Knights of Edward I

  Extracted from the Knights of Edward I Volume I (A to E) (1929) and Volume V (T to Z) 1932 both published by the Harleian Society. Men holding certain offices seem to have usually been Knights, such as Sheriffs, Escheators, Constables of Castles, those summoned to Military Councils, many of the Judges, and probably all the Knights of the Shire. Several of the Fideles of Ireland, summoned in or about 1302, were certainly of knightly rank. The King also has a right to distrain for Knighthood all who have 20 p.a. in lands or a Knight's Fee worth 20 p.a."
Adam de Brus   Peter de Brus   William le Constable  
Robert le Constable of Burton   Robert le Constable of Flamborough   Simon le Constable  

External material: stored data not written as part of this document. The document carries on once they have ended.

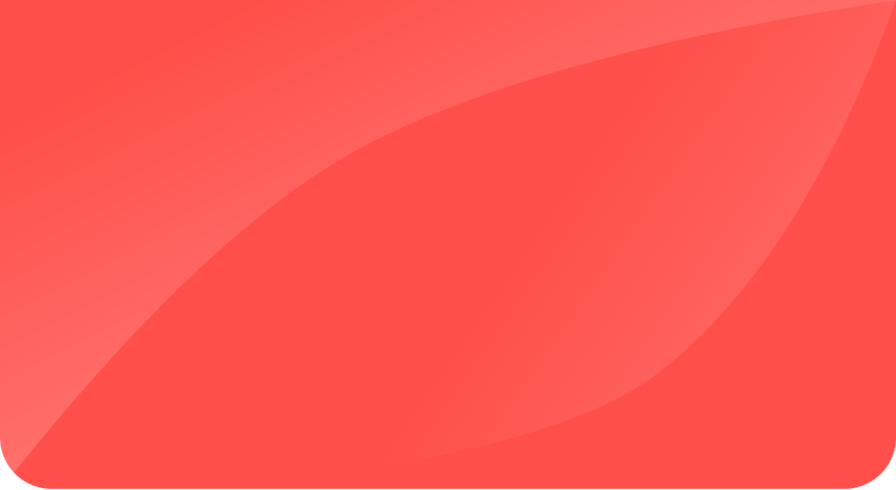
Reproduce this background procedurally as a WebGL 2 fragment shader.

```glsl
#version 300 es
precision highp float;
// A coral card with rounded lower corners and a broad leaf sweeping to the top right.
// Piecewise quadratic curves bound the leaf; linear white sheens light the area
// above it and its lower right side.

uniform vec2 u_resolution;
out vec4 fragColor;

// Lengths are in canvas heights, origin at the lower left.
const float ASPECT = 512.0 / 280.0;
const vec3 CORAL = vec3(1.0, 0.31, 0.29);
const vec3 WHITE = vec3(1.0);

const float CORNER_RADIUS = 0.105;
const float CARD_BOTTOM = 0.0025;

// Points of the two leaf edges, from left to right.
const vec2 TIP = vec2(ASPECT, 1.0);
const vec2 UPPER_START = vec2(0.029, 0.036);
const vec2 UPPER_BEND_A = vec2(0.410, 0.512);
const vec2 UPPER_JOINT = vec2(0.714, 0.686);
const vec2 UPPER_BEND_B = vec2(1.064, 0.883);
const vec2 LOWER_START = vec2(0.714, 0.038);
const vec2 LOWER_BEND_A = vec2(1.174, 0.107);
const vec2 LOWER_JOINT = vec2(1.345, 0.240);
const vec2 LOWER_BEND_B = vec2(1.638, 0.469);

// Sheens: direction, range along it, and strength at the far end.
const vec2 SKY_DIRECTION = vec2(0.45, -0.89);
const vec2 SKY_RANGE = vec2(-0.652, -0.033);
const float SKY_STRENGTH = 0.18;
const vec2 LEAF_DIRECTION = vec2(0.82, -0.57);
const vec2 LEAF_RANGE = vec2(0.597, 0.978);
const float LEAF_STRENGTH = 0.10;

// Height at x of a quadratic curve that runs from left to right.
float curveHeight(float x, vec2 start, vec2 bend, vec2 end) {
    vec2 a = start - 2.0 * bend + end;
    vec2 b = bend - start;
    float c = start.x - x;
    float t = -c / (b.x + sqrt(max(b.x * b.x - a.x * c, 0.0)));
    return start.y + t * (2.0 * b.y + t * a.y);
}

float upperEdge(float x) {
    return x < UPPER_JOINT.x
        ? curveHeight(x, UPPER_START, UPPER_BEND_A, UPPER_JOINT)
        : curveHeight(x, UPPER_JOINT, UPPER_BEND_B, TIP);
}

float lowerEdge(float x) {
    return x < LOWER_JOINT.x
        ? curveHeight(x, LOWER_START, LOWER_BEND_A, LOWER_JOINT)
        : curveHeight(x, LOWER_JOINT, LOWER_BEND_B, TIP);
}

// Signed distance to the card; its top lies beyond the canvas.
float cardDistance(vec2 p) {
    vec2 halfSize = vec2(0.5 * ASPECT, 1.0);
    vec2 q = abs(p - vec2(halfSize.x, CARD_BOTTOM + halfSize.y));
    q += CORNER_RADIUS - halfSize;
    return length(max(q, 0.0)) + min(max(q.x, q.y), 0.0) - CORNER_RADIUS;
}

// Smooth one-pixel step, 1 where the field is positive.
float coverage(float field) {
    return clamp(0.5 + field / max(fwidth(field), 1e-5), 0.0, 1.0);
}

float sheen(vec2 p, vec2 direction, vec2 range, float strength) {
    float along = (dot(p, direction) - range.x) / (range.y - range.x);
    return strength * clamp(along, 0.0, 1.0);
}

void main() {
    vec2 p = gl_FragCoord.xy / u_resolution * vec2(ASPECT, 1.0);

    float aboveLeaf = coverage(p.y - upperEdge(p.x));
    float aboveBase = coverage(p.y - lowerEdge(p.x));

    // Light on the leaf, then on the area above it
    float light = aboveBase * sheen(p, LEAF_DIRECTION, LEAF_RANGE, LEAF_STRENGTH);
    light = mix(light, sheen(p, SKY_DIRECTION, SKY_RANGE, SKY_STRENGTH), aboveLeaf);

    // Card over a white ground
    vec3 color = mix(CORAL, WHITE, light);
    color = mix(WHITE, color, coverage(-cardDistance(p)));
    fragColor = vec4(color, 1.0);
}
```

Sources referred to

The Patent Rolls (P.R.), which begin 1201, contain a record of the patent, i.e. open or public letters of the King or his ministers directed to various persons, and include grants of land or of offices, deeds of various kinds, and an enormous collection of miscellaneous matter. The Parliamentary Writs (P.W.) contain summonses to Parliament, to Councils, or to military service, and many other matters. Most of the knights about whom anything is known, and many lesser men are named in these. The Close Rolls (C.R.), dating from 1204, and also largely calendared and printed, contain a summary of the closed, sealed up, or more personal letters sent out in the same way much of the information being of like character with that found in the Patent Rolls, but with the addition of a good deal that might be described as family history, since they not infrequently state that certain persons have desired matters of interest to themselves to be entered upon the Close Roll The Fine Rolls (F.R.) are in the main, though sometimes indirectly, concerned with the passage of money to the King. They record the deaths of tenants in capite, when death duties in the form of fees paid for " relief " became due, and they note the appointment of many officials, such as sheriffs, constables of castles, and guardians of estates, many of whom gave money for their privileges, besides the sums exacted for breaches of the law and for various forms of licence The Charter Rolls (Cart.R.) contain a record of charters of the King or of others, grants of land and or of such privileges as markets and fairs, and much other information, and are particularly useful to those engaged in tracing the history of parishes or of manors. The Inquisitions record (Inq.) enquiries made after the deaths of tenants in capite as to what lands they held, of whom, by what tenure, their value, the names and ages of the next heirs and sometimes of sub-tenants, with occasional reference to marriage settlements and other family matters. They include also Proofs of Age, with the names of many who were present at or who remembered the birth enquired into, and not a little amusing testimony